> _Provided information_
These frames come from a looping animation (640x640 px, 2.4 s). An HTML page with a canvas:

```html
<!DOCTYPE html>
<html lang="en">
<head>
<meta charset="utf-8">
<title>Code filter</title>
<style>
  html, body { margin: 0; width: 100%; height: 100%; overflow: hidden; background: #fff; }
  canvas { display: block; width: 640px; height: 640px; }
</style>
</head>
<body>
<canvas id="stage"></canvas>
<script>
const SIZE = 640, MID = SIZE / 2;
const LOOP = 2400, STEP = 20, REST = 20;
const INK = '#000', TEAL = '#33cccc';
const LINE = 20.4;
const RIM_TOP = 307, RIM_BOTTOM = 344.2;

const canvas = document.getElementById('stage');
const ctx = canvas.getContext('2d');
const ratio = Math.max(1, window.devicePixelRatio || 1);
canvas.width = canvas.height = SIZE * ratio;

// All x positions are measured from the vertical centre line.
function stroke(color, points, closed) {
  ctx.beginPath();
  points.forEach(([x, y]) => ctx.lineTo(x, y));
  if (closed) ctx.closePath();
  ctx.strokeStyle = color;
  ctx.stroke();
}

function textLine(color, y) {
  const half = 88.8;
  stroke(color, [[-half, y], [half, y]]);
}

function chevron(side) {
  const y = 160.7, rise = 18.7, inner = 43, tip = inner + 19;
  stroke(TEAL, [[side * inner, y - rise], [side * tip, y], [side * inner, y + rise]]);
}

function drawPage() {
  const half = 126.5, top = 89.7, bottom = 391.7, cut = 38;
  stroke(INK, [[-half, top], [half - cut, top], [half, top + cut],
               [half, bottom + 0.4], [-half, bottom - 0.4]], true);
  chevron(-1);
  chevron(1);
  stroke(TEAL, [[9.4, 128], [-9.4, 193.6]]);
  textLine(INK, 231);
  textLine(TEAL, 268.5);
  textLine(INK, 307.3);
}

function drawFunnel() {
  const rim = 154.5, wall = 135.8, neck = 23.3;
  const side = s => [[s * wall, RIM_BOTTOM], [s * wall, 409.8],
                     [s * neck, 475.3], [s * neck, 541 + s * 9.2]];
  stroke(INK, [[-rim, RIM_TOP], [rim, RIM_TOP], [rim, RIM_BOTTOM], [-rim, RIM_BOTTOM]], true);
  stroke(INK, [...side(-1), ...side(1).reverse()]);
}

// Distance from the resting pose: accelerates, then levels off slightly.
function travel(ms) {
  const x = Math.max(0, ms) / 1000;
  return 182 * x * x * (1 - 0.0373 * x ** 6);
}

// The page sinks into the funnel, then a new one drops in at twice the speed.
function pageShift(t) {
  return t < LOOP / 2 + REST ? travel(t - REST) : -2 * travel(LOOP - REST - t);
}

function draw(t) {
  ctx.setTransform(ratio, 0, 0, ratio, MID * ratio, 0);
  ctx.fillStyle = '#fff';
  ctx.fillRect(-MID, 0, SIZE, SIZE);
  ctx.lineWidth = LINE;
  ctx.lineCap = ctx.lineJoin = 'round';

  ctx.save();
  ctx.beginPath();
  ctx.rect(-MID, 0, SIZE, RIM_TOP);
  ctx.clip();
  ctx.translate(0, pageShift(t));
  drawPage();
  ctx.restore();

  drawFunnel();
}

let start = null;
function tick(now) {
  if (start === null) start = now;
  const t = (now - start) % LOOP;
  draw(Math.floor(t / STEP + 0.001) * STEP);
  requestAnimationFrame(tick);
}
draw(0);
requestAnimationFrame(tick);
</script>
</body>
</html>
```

---

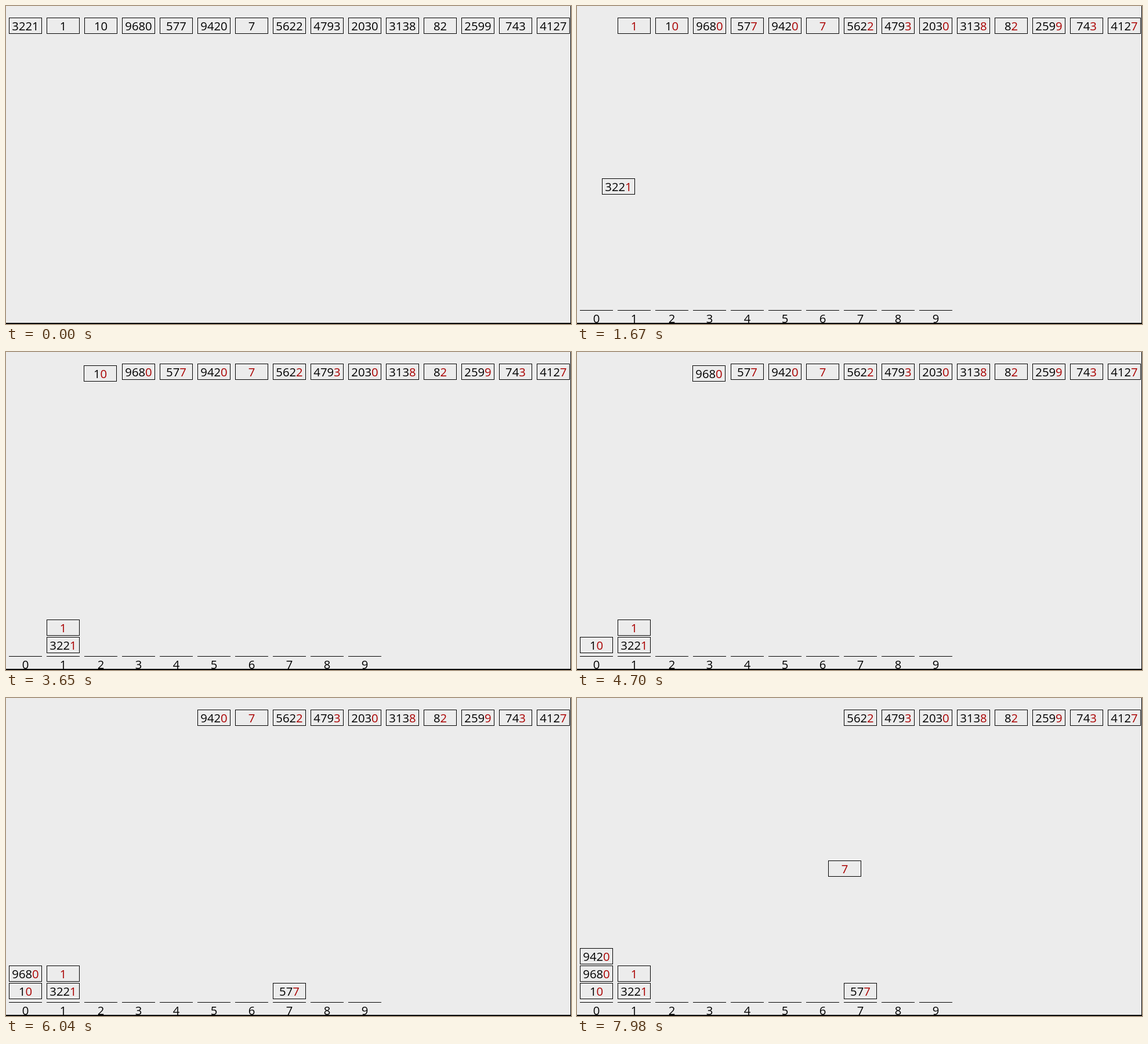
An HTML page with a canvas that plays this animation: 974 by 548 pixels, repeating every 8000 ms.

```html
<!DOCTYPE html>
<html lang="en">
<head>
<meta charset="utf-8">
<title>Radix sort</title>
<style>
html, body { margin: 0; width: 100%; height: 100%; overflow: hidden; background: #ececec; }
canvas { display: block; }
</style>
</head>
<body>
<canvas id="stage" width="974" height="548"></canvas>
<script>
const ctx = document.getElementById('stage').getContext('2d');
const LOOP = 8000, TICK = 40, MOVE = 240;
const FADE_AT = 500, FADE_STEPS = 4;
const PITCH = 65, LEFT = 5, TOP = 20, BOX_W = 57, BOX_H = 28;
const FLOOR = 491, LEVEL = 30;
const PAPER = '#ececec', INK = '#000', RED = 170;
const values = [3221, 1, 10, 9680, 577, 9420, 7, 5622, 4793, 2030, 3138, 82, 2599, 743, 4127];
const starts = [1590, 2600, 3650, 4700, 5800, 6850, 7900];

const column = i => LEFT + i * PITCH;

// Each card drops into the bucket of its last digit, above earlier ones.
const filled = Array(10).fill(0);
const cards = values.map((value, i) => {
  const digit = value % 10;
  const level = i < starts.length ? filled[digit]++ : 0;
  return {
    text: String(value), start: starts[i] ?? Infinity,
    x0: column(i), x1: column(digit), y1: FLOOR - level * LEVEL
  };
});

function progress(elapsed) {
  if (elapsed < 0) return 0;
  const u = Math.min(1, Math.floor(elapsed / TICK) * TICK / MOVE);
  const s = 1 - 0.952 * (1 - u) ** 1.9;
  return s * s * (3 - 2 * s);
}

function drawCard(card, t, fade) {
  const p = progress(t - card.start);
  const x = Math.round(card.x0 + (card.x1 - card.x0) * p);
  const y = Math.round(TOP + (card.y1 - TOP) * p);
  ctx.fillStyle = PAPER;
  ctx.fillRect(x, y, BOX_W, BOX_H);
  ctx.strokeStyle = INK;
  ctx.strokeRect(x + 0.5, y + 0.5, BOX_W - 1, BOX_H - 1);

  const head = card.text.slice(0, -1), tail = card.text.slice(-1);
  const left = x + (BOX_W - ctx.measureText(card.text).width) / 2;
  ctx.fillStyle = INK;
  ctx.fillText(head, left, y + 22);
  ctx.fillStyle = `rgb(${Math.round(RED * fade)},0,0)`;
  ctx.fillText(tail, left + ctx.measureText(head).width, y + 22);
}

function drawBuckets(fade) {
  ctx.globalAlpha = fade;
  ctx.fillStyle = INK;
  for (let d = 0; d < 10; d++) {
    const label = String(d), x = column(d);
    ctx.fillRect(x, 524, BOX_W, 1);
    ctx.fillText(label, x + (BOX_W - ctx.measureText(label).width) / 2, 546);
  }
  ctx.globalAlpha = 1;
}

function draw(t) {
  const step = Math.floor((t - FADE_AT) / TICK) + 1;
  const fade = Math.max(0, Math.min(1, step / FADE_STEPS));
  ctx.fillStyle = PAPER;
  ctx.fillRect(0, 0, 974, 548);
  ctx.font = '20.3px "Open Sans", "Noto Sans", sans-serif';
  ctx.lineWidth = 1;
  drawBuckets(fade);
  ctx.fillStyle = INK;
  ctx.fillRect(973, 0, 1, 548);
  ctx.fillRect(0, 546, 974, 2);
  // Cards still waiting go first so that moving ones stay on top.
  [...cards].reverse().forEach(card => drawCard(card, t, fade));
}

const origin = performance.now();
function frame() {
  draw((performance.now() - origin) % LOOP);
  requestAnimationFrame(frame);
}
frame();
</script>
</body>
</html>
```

> _Aim of the exercise_
Select the lines from the entries that include the word "head".

> _Answer to this exercise_
<head>
</head>
<head>
</head>
  const head = card.text.slice(0, -1), tail = card.text.slice(-1);
  ctx.fillText(head, left, y + 22);
  ctx.fillText(tail, left + ctx.measureText(head).width, y + 22);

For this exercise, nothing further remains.